◆ WHAT IS NEEDED: From the records below, copy out exactly the lines from the one containing "488C853 492 861" to the one containing "503C950 500 943", both included. Add nothing else.
═══ MATERIAL PROVIDED
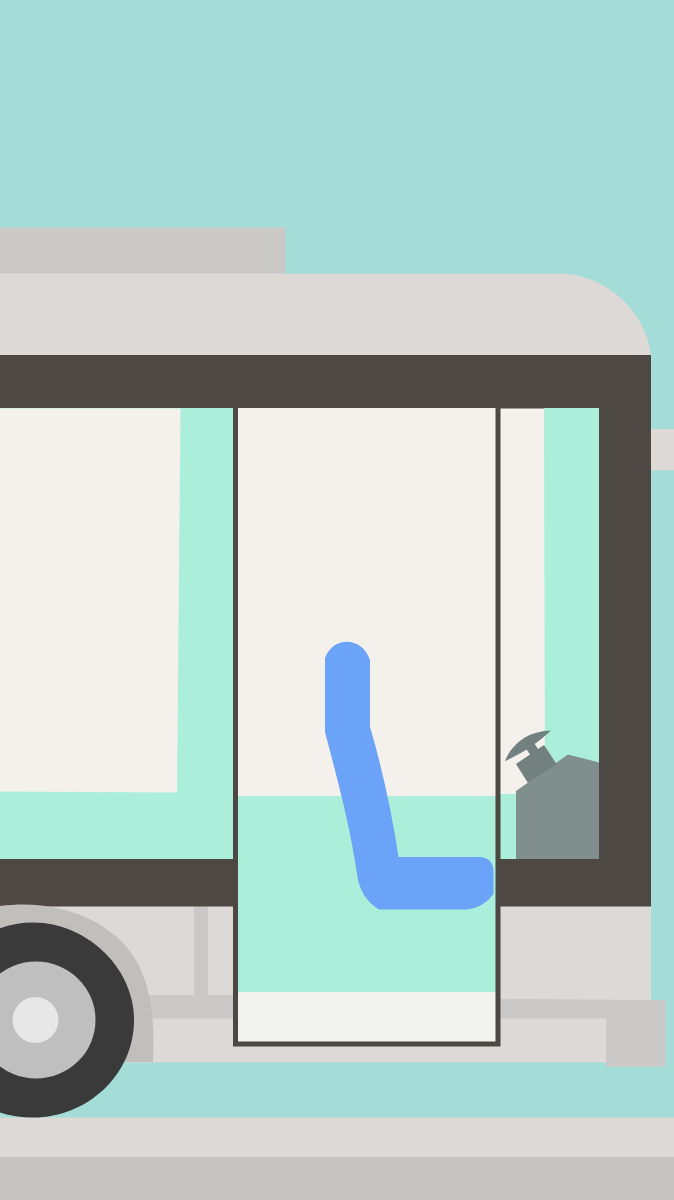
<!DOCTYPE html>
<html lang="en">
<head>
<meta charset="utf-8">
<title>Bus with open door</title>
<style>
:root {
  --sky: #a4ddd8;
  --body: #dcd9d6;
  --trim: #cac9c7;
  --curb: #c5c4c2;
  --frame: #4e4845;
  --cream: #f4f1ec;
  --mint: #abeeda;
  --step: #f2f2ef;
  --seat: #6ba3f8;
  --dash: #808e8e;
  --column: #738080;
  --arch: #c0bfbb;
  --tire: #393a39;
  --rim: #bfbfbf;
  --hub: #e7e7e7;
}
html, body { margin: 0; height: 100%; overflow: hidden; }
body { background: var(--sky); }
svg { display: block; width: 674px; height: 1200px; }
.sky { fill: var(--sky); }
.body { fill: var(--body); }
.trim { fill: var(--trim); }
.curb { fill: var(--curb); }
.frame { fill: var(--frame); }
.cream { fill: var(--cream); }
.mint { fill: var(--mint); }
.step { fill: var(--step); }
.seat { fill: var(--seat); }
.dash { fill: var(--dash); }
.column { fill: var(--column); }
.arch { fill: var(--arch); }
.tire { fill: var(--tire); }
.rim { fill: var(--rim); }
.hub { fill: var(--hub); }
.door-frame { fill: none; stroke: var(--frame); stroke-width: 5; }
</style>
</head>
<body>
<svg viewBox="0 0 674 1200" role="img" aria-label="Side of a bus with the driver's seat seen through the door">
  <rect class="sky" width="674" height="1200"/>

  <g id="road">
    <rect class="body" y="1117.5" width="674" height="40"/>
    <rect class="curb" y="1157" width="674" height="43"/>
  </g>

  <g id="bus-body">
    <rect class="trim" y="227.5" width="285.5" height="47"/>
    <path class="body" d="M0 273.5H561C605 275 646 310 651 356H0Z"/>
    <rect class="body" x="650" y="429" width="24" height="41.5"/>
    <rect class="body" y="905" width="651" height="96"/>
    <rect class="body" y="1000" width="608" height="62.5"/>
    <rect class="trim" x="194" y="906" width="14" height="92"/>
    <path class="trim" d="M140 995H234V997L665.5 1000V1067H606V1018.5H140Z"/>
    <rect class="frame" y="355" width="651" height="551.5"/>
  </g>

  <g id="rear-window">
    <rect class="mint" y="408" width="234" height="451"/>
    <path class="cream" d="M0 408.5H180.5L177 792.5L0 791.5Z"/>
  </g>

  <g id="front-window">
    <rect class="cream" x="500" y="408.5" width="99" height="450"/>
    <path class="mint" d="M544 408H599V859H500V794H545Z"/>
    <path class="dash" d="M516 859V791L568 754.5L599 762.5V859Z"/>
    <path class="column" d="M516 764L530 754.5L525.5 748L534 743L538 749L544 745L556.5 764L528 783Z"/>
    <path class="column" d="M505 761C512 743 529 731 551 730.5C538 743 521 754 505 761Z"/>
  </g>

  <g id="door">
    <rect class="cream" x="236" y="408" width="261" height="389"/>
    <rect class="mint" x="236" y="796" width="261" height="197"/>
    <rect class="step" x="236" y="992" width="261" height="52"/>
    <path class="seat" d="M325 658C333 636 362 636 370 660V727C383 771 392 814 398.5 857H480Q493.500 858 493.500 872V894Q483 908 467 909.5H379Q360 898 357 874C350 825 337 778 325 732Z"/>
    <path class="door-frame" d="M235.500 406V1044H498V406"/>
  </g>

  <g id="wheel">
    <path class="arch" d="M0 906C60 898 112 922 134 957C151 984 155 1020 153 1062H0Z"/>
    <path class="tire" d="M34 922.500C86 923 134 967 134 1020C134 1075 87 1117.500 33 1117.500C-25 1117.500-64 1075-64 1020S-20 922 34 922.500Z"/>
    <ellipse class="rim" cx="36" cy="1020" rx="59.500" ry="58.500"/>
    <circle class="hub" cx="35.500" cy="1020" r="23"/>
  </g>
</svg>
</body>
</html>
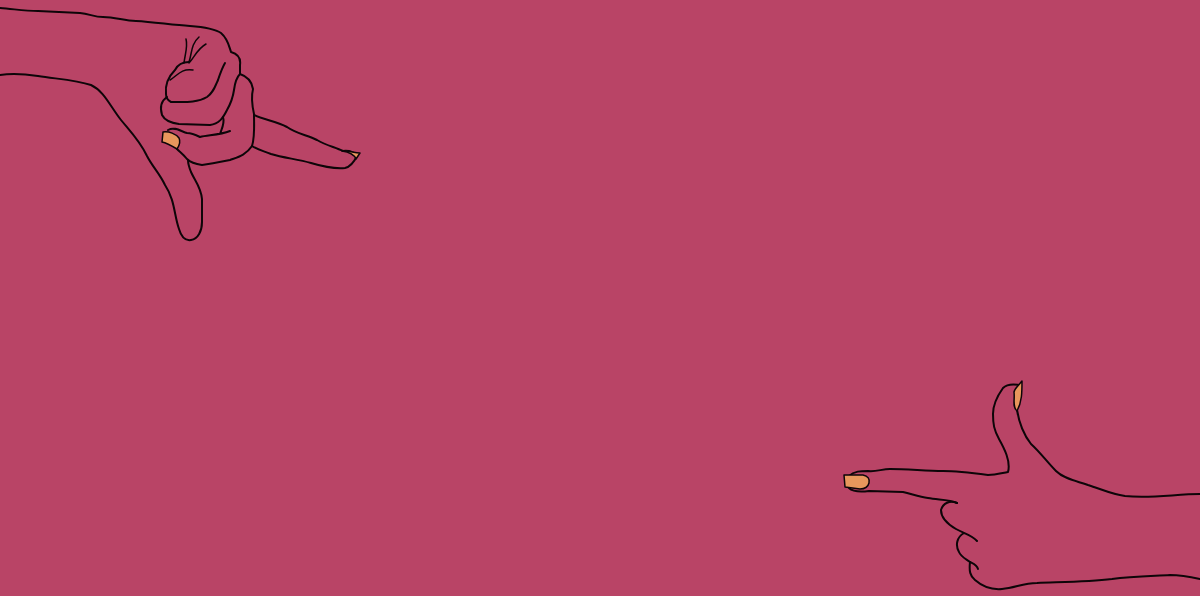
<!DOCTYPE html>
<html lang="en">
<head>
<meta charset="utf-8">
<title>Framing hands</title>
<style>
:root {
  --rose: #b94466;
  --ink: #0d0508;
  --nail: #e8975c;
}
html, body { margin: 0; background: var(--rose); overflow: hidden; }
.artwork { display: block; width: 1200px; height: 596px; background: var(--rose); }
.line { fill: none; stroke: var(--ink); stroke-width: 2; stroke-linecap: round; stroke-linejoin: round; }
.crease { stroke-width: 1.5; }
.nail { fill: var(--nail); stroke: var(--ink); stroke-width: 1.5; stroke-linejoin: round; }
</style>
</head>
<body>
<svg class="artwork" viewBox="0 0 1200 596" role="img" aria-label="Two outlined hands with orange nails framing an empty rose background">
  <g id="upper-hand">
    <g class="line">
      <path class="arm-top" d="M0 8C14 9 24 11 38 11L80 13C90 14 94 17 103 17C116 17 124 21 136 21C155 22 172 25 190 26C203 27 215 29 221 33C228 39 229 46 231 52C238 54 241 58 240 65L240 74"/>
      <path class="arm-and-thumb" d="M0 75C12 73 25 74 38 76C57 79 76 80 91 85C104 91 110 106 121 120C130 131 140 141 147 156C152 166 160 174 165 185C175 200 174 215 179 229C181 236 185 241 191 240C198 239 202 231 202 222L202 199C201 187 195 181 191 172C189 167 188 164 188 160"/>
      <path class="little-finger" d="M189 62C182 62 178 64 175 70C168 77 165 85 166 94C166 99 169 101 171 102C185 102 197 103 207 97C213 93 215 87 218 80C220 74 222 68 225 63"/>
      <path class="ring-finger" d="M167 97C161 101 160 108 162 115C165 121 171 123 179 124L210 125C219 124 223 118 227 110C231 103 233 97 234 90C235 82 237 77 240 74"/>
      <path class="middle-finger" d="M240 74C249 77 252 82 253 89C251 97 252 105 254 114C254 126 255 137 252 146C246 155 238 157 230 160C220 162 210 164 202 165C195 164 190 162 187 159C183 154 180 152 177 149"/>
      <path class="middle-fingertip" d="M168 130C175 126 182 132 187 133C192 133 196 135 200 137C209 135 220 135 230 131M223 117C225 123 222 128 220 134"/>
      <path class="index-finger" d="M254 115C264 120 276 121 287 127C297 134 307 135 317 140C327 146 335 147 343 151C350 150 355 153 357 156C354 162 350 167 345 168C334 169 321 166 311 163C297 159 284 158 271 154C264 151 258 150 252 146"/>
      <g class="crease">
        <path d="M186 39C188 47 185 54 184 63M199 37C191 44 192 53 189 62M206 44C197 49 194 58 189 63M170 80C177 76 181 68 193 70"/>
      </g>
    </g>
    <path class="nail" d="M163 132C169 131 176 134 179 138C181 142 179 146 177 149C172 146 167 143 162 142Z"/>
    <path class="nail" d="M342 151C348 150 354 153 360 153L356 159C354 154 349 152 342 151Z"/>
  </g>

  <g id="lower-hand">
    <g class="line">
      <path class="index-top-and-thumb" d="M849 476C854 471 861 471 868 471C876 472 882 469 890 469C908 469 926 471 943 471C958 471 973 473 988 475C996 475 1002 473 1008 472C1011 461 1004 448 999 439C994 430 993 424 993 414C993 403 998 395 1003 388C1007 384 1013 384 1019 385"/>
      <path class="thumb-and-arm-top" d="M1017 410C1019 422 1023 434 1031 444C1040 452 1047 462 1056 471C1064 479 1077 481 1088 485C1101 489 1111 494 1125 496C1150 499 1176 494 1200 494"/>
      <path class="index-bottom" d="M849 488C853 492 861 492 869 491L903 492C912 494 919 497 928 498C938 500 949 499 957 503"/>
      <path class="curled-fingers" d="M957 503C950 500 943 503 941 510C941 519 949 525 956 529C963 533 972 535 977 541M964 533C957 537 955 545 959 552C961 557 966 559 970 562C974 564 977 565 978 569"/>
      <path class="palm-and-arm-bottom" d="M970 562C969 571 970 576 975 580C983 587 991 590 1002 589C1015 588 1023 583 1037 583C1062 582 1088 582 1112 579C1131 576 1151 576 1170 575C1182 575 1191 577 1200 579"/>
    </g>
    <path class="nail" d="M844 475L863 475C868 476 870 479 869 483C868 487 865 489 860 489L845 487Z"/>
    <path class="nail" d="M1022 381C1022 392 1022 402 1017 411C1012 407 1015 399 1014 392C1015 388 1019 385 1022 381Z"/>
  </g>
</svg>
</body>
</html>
══════
◆ EXERCISE SOLUTION:
      <path class="index-bottom" d="M849 488C853 492 861 492 869 491L903 492C912 494 919 497 928 498C938 500 949 499 957 503"/>
      <path class="curled-fingers" d="M957 503C950 500 943 503 941 510C941 519 949 525 956 529C963 533 972 535 977 541M964 533C957 537 955 545 959 552C961 557 966 559 970 562C974 564 977 565 978 569"/>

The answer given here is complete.